Reach Workcamps, a Colorado faith-based ministry, has offered seventh through 12 graders an opportunity to join together in service to other people by performing repairs on the homes of elderly, disabled or low-income families who could use the help.
Over the next two weeks, hundreds of young people from Pennsylvania, Kentucky, the Carolinas and from right here in Alabama are donating their time to be a part of helping others.
They’re also reaping benefits that can be helpful to them for years to come.
Not only will they get the chance to learn practical, new, hands-on skills through the work they do with adult supervision, but they stand a very good chance of enhancing their self-esteem as they make new friends and discover strengths and abilities they didn’t know they had.
Most have left their homes to help people in a part of the country they’ve never seen before, giving of their time and energy to help total strangers.

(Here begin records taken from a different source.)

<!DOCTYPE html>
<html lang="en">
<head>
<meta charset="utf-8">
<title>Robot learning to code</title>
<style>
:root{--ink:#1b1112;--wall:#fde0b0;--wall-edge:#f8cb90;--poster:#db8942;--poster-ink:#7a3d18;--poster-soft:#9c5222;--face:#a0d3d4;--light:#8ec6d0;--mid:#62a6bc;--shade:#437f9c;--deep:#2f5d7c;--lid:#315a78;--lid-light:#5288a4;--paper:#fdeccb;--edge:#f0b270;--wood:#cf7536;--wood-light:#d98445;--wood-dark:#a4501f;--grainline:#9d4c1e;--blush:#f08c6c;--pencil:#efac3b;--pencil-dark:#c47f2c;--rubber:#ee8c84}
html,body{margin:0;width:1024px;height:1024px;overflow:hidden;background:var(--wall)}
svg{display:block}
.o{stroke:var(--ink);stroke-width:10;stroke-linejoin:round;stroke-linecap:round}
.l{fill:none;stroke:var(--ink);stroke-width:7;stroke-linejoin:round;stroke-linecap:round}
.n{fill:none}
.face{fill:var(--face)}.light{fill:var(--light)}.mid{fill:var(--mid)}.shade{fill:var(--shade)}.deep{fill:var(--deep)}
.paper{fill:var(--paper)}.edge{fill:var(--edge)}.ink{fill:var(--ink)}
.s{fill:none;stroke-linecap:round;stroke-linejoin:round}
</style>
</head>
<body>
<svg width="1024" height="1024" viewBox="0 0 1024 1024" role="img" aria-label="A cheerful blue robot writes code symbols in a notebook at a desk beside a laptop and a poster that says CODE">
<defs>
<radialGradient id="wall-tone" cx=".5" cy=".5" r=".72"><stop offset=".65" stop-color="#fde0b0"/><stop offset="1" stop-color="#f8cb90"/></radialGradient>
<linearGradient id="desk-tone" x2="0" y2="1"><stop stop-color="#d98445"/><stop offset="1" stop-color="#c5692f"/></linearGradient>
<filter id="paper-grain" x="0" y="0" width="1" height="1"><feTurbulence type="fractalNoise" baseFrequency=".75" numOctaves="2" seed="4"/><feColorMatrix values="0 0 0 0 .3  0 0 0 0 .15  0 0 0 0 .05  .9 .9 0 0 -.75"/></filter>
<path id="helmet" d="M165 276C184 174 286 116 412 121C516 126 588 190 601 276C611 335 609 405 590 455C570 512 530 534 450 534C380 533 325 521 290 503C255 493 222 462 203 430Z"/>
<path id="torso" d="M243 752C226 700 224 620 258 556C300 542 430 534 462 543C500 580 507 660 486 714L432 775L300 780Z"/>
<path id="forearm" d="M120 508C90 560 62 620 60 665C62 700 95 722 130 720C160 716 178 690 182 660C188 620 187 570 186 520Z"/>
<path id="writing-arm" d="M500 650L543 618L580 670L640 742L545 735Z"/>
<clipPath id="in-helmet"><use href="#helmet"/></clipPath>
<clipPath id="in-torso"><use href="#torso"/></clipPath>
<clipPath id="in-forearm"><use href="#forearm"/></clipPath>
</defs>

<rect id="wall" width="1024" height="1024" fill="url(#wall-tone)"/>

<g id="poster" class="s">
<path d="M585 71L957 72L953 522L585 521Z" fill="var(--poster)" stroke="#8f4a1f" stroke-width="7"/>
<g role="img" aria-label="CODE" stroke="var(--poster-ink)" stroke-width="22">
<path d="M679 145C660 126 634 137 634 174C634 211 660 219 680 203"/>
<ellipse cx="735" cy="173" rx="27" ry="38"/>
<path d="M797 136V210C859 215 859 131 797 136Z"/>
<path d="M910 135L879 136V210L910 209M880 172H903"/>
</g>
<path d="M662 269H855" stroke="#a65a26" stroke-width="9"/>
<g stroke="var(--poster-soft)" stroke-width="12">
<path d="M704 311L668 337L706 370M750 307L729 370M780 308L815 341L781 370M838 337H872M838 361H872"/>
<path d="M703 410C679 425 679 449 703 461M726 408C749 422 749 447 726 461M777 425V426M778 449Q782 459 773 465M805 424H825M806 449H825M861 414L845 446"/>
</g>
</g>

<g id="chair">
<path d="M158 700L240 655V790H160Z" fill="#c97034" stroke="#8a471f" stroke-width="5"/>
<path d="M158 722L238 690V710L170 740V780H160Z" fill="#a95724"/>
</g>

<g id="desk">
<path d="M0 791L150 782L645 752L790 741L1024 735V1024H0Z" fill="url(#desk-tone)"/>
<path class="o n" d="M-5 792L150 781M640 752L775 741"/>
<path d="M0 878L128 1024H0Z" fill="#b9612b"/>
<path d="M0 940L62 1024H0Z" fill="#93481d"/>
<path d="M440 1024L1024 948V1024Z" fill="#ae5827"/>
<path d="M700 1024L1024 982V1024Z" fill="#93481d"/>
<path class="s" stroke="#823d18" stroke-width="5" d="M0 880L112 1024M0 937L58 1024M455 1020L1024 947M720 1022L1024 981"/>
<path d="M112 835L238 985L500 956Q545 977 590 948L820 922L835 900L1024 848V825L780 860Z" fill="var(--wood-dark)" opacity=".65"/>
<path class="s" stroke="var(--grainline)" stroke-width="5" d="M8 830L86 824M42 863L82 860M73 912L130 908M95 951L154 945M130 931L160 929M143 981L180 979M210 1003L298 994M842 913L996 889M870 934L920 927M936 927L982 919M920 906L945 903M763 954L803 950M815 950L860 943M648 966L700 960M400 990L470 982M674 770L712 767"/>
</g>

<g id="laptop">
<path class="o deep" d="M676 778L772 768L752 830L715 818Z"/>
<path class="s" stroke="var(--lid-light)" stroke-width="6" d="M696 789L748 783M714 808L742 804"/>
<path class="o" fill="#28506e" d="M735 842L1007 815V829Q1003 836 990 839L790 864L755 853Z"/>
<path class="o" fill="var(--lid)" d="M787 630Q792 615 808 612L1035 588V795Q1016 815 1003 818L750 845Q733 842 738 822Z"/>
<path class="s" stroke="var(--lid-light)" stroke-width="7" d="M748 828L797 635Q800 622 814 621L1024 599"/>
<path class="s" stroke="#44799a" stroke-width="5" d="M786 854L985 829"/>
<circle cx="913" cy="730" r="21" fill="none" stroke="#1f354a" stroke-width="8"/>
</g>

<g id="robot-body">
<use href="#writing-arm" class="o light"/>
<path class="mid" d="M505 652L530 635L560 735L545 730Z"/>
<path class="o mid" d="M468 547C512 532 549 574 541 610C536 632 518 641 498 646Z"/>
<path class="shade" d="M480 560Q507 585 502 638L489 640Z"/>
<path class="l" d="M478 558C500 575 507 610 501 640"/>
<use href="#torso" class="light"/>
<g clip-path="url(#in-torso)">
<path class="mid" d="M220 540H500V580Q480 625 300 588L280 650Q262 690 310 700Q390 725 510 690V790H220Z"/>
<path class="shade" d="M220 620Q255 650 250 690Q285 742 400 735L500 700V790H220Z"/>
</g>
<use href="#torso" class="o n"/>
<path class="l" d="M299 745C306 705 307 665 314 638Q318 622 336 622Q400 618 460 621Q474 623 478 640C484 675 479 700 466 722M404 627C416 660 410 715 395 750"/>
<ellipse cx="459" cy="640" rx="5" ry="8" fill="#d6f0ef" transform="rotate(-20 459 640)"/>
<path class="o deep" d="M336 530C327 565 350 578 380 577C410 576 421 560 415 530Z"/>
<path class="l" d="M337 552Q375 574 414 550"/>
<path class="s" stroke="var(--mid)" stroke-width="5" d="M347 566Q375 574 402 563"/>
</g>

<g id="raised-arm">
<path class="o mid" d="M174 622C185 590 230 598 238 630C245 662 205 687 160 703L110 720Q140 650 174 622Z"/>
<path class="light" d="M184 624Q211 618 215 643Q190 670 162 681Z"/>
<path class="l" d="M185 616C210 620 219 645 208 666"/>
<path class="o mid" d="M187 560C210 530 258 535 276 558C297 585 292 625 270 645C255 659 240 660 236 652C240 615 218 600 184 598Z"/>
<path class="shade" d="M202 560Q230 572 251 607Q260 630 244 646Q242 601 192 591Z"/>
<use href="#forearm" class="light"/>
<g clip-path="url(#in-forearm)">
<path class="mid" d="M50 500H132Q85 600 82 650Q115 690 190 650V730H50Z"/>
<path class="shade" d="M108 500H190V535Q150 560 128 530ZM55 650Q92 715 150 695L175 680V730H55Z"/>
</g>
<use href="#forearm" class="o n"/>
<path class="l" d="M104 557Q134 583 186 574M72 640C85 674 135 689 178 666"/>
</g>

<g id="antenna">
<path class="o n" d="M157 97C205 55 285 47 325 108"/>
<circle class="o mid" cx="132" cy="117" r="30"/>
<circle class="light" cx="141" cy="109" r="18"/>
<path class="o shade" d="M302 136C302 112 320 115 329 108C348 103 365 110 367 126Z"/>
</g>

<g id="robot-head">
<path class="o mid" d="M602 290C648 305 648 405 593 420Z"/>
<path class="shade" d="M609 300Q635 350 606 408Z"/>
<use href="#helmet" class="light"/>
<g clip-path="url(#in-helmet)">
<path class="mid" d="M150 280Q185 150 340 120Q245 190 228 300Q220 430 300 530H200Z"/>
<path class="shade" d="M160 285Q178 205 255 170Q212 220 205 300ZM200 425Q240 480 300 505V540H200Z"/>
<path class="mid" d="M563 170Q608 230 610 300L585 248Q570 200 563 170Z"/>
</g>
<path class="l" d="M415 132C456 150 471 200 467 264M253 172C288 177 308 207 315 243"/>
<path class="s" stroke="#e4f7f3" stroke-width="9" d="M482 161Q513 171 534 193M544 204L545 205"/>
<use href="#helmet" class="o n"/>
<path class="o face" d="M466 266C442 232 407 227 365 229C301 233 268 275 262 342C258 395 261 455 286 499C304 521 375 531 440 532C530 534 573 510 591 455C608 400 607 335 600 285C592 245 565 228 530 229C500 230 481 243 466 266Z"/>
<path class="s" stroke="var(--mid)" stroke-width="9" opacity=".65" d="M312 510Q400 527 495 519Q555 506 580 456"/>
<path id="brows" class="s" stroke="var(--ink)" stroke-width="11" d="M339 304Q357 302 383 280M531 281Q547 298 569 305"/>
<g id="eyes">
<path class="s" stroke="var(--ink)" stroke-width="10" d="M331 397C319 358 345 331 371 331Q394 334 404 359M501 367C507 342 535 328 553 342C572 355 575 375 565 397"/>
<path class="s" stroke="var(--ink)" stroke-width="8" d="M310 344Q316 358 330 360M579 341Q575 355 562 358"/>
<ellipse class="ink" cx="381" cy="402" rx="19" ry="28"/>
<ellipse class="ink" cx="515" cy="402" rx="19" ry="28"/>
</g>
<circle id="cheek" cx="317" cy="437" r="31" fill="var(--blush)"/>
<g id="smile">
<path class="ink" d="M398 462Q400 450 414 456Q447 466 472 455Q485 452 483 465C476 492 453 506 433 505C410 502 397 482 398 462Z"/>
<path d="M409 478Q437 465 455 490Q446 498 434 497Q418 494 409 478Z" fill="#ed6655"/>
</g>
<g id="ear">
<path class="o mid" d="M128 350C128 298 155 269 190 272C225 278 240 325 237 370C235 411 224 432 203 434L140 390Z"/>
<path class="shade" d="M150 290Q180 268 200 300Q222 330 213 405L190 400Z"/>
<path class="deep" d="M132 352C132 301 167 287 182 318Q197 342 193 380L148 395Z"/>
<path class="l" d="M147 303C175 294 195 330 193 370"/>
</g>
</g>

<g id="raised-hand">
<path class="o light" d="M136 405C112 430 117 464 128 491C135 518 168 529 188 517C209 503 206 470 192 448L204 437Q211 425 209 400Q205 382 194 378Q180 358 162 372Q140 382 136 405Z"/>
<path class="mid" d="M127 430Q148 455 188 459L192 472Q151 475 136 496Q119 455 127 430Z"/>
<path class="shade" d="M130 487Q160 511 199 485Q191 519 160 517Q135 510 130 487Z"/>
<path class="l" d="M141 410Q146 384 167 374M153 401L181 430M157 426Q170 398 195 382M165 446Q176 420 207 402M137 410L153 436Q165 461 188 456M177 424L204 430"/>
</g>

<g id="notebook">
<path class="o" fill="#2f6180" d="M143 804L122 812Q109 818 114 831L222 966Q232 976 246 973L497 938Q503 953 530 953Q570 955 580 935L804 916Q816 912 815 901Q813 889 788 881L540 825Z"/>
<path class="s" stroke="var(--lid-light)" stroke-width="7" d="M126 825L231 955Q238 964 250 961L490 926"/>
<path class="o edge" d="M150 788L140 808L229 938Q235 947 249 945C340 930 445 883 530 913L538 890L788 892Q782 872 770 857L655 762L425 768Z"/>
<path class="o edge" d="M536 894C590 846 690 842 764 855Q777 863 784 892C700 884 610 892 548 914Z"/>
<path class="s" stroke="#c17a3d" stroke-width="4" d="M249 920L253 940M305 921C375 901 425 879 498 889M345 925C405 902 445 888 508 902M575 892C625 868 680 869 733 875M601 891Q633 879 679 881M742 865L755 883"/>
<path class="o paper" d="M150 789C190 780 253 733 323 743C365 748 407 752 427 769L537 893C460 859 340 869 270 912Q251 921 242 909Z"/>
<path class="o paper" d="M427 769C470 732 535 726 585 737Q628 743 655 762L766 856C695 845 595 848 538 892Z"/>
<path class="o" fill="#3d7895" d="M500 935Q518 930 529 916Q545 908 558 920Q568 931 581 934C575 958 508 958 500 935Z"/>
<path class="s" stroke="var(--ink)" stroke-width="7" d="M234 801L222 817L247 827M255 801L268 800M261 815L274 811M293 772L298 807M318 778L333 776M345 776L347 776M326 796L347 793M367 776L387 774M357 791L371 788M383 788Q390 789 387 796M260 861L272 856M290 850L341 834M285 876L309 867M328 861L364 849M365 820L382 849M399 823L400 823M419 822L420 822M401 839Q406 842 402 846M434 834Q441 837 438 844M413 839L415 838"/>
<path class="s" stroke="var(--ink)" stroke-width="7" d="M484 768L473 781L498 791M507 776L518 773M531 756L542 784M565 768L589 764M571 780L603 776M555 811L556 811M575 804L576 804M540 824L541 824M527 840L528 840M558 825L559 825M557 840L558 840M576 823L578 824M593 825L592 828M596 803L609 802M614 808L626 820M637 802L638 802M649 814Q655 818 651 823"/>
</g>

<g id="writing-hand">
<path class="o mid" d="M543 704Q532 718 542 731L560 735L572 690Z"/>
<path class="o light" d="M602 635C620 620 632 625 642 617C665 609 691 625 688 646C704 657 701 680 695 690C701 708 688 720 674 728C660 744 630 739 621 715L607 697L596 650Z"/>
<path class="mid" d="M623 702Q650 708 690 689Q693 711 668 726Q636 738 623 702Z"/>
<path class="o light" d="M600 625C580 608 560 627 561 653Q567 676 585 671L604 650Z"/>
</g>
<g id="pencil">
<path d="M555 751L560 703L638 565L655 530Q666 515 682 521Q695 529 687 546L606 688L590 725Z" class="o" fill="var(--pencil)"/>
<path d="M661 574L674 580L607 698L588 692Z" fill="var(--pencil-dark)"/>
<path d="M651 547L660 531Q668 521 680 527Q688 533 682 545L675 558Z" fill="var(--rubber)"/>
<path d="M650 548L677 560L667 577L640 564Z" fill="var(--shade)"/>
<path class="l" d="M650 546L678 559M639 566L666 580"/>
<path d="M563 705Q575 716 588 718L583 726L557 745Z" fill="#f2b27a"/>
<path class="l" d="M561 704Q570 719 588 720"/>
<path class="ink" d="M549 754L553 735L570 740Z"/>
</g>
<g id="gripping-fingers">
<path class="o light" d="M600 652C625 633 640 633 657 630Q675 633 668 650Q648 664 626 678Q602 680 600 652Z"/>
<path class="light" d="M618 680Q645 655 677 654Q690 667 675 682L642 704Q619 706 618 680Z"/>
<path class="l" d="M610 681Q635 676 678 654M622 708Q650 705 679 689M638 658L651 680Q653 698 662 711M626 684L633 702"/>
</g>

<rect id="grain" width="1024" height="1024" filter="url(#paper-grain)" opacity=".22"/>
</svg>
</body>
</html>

They will learn that they can make a difference in the lives of others.
The camp also encourages teens to keep a journal of their workcamp, to reflect on what they have seen and done and the people they have met.
They are also encouraged to get to know the “neighbors” they are helping, to learn something about their experiences in life and the kind of people they are.
It’s a win-win situation, and we’re happy to see it happening in our area. Work crews plan to head out to 21 worksites in Alpine, Childersburg, Sycamore and Sylacauga to perform home repairs at no cost to the homeowners.
It takes adults to make the program work. Sylacauga’s First United Methodist Church partnered with SAFE Family Services Center to help bring the youth to Sylacauga. Donations of time and materials were also made by the Sylacauga Home Depot, City Schools, Walmart, Coosa Valley Medical Center, Farr Construction and a number of volunteers.
It’s a cooperative effort of the kind that cam bring out the very best in people. We appreciate the work that’s been done to make it possible and commend those involved.